▶ Work order
Repeat each record below exactly as given.

▶ Listed entries
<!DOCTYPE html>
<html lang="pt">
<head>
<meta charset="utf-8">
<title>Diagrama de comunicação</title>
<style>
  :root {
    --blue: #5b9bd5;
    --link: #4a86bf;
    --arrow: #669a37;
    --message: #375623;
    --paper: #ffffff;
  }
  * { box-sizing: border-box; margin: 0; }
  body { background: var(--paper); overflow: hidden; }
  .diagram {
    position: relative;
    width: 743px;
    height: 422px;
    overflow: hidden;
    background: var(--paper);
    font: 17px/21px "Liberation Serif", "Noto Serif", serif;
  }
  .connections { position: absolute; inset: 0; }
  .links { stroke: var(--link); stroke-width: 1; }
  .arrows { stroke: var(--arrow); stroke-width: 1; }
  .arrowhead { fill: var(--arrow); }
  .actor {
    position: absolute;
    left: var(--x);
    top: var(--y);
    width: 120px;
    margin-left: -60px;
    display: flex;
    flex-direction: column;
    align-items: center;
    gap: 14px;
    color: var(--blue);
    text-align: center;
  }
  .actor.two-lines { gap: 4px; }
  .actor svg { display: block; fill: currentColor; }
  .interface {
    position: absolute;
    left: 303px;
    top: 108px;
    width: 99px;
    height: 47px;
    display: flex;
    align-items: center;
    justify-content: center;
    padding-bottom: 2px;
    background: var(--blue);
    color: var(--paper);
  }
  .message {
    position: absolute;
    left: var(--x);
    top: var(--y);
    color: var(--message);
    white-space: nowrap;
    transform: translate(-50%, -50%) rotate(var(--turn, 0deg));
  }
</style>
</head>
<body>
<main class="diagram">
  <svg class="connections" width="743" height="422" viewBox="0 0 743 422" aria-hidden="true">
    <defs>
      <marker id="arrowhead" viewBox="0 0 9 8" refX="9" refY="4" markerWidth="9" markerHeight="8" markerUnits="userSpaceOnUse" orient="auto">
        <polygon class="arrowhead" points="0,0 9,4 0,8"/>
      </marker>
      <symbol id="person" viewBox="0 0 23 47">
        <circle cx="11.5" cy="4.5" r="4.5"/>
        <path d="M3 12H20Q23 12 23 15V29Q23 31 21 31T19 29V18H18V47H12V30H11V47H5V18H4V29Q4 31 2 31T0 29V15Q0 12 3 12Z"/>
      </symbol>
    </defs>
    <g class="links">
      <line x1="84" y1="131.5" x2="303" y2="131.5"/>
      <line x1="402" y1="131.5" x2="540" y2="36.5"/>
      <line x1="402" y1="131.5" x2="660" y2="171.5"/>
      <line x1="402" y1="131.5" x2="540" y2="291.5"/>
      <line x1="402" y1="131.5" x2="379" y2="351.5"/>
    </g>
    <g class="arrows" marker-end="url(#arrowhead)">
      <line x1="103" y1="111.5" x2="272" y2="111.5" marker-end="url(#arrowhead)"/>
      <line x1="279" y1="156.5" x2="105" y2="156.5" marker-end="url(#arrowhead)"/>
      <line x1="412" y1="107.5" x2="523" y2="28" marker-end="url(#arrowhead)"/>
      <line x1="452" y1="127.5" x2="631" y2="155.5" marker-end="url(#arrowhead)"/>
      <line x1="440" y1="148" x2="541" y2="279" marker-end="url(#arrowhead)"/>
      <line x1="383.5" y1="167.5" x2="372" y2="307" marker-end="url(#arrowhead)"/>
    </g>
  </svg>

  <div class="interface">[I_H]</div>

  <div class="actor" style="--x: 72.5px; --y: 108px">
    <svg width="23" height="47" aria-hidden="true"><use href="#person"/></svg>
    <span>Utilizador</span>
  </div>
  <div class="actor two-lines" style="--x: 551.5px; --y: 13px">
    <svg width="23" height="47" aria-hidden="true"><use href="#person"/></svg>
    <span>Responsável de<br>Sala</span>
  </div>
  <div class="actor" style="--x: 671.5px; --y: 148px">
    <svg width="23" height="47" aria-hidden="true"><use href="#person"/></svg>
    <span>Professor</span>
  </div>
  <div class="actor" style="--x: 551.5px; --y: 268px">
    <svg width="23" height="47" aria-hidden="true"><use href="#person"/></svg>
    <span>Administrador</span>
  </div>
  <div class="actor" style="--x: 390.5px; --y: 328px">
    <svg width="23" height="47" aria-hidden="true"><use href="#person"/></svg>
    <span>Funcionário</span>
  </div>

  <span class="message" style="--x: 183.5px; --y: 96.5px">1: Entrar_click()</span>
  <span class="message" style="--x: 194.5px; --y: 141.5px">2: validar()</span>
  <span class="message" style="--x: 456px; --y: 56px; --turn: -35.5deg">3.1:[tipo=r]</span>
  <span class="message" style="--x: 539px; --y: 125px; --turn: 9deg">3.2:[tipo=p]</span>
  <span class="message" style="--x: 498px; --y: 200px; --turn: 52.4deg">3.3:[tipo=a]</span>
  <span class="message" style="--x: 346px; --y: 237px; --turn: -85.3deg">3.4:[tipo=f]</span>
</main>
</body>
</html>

▶ Solution for this problem
<!DOCTYPE html>
<html lang="pt">
<head>
<meta charset="utf-8">
<title>Diagrama de comunicação</title>
<style>
  :root {
    --blue: #5b9bd5;
    --link: #4a86bf;
    --arrow: #669a37;
    --message: #375623;
    --paper: #ffffff;
  }
  * { box-sizing: border-box; margin: 0; }
  body { background: var(--paper); overflow: hidden; }
  .diagram {
    position: relative;
    width: 743px;
    height: 422px;
    overflow: hidden;
    background: var(--paper);
    font: 17px/21px "Liberation Serif", "Noto Serif", serif;
  }
  .connections { position: absolute; inset: 0; }
  .links { stroke: var(--link); stroke-width: 1; }
  .arrows { stroke: var(--arrow); stroke-width: 1; }
  .arrowhead { fill: var(--arrow); }
  .actor {
    position: absolute;
    left: var(--x);
    top: var(--y);
    width: 120px;
    margin-left: -60px;
    display: flex;
    flex-direction: column;
    align-items: center;
    gap: 14px;
    color: var(--blue);
    text-align: center;
  }
  .actor.two-lines { gap: 4px; }
  .actor svg { display: block; fill: currentColor; }
  .interface {
    position: absolute;
    left: 303px;
    top: 108px;
    width: 99px;
    height: 47px;
    display: flex;
    align-items: center;
    justify-content: center;
    padding-bottom: 2px;
    background: var(--blue);
    color: var(--paper);
  }
  .message {
    position: absolute;
    left: var(--x);
    top: var(--y);
    color: var(--message);
    white-space: nowrap;
    transform: translate(-50%, -50%) rotate(var(--turn, 0deg));
  }
</style>
</head>
<body>
<main class="diagram">
  <svg class="connections" width="743" height="422" viewBox="0 0 743 422" aria-hidden="true">
    <defs>
      <marker id="arrowhead" viewBox="0 0 9 8" refX="9" refY="4" markerWidth="9" markerHeight="8" markerUnits="userSpaceOnUse" orient="auto">
        <polygon class="arrowhead" points="0,0 9,4 0,8"/>
      </marker>
      <symbol id="person" viewBox="0 0 23 47">
        <circle cx="11.5" cy="4.5" r="4.5"/>
        <path d="M3 12H20Q23 12 23 15V29Q23 31 21 31T19 29V18H18V47H12V30H11V47H5V18H4V29Q4 31 2 31T0 29V15Q0 12 3 12Z"/>
      </symbol>
    </defs>
    <g class="links">
      <line x1="84" y1="131.5" x2="303" y2="131.5"/>
      <line x1="402" y1="131.5" x2="540" y2="36.5"/>
      <line x1="402" y1="131.5" x2="660" y2="171.5"/>
      <line x1="402" y1="131.5" x2="540" y2="291.5"/>
      <line x1="402" y1="131.5" x2="379" y2="351.5"/>
    </g>
    <g class="arrows" marker-end="url(#arrowhead)">
      <line x1="103" y1="111.5" x2="272" y2="111.5" marker-end="url(#arrowhead)"/>
      <line x1="279" y1="156.5" x2="105" y2="156.5" marker-end="url(#arrowhead)"/>
      <line x1="412" y1="107.5" x2="523" y2="28" marker-end="url(#arrowhead)"/>
      <line x1="452" y1="127.5" x2="631" y2="155.5" marker-end="url(#arrowhead)"/>
      <line x1="440" y1="148" x2="541" y2="279" marker-end="url(#arrowhead)"/>
      <line x1="383.5" y1="167.5" x2="372" y2="307" marker-end="url(#arrowhead)"/>
    </g>
  </svg>

  <div class="interface">[I_H]</div>

  <div class="actor" style="--x: 72.5px; --y: 108px">
    <svg width="23" height="47" aria-hidden="true"><use href="#person"/></svg>
    <span>Utilizador</span>
  </div>
  <div class="actor two-lines" style="--x: 551.5px; --y: 13px">
    <svg width="23" height="47" aria-hidden="true"><use href="#person"/></svg>
    <span>Responsável de<br>Sala</span>
  </div>
  <div class="actor" style="--x: 671.5px; --y: 148px">
    <svg width="23" height="47" aria-hidden="true"><use href="#person"/></svg>
    <span>Professor</span>
  </div>
  <div class="actor" style="--x: 551.5px; --y: 268px">
    <svg width="23" height="47" aria-hidden="true"><use href="#person"/></svg>
    <span>Administrador</span>
  </div>
  <div class="actor" style="--x: 390.5px; --y: 328px">
    <svg width="23" height="47" aria-hidden="true"><use href="#person"/></svg>
    <span>Funcionário</span>
  </div>

  <span class="message" style="--x: 183.5px; --y: 96.5px">1: Entrar_click()</span>
  <span class="message" style="--x: 194.5px; --y: 141.5px">2: validar()</span>
  <span class="message" style="--x: 456px; --y: 56px; --turn: -35.5deg">3.1:[tipo=r]</span>
  <span class="message" style="--x: 539px; --y: 125px; --turn: 9deg">3.2:[tipo=p]</span>
  <span class="message" style="--x: 498px; --y: 200px; --turn: 52.4deg">3.3:[tipo=a]</span>
  <span class="message" style="--x: 346px; --y: 237px; --turn: -85.3deg">3.4:[tipo=f]</span>
</main>
</body>
</html>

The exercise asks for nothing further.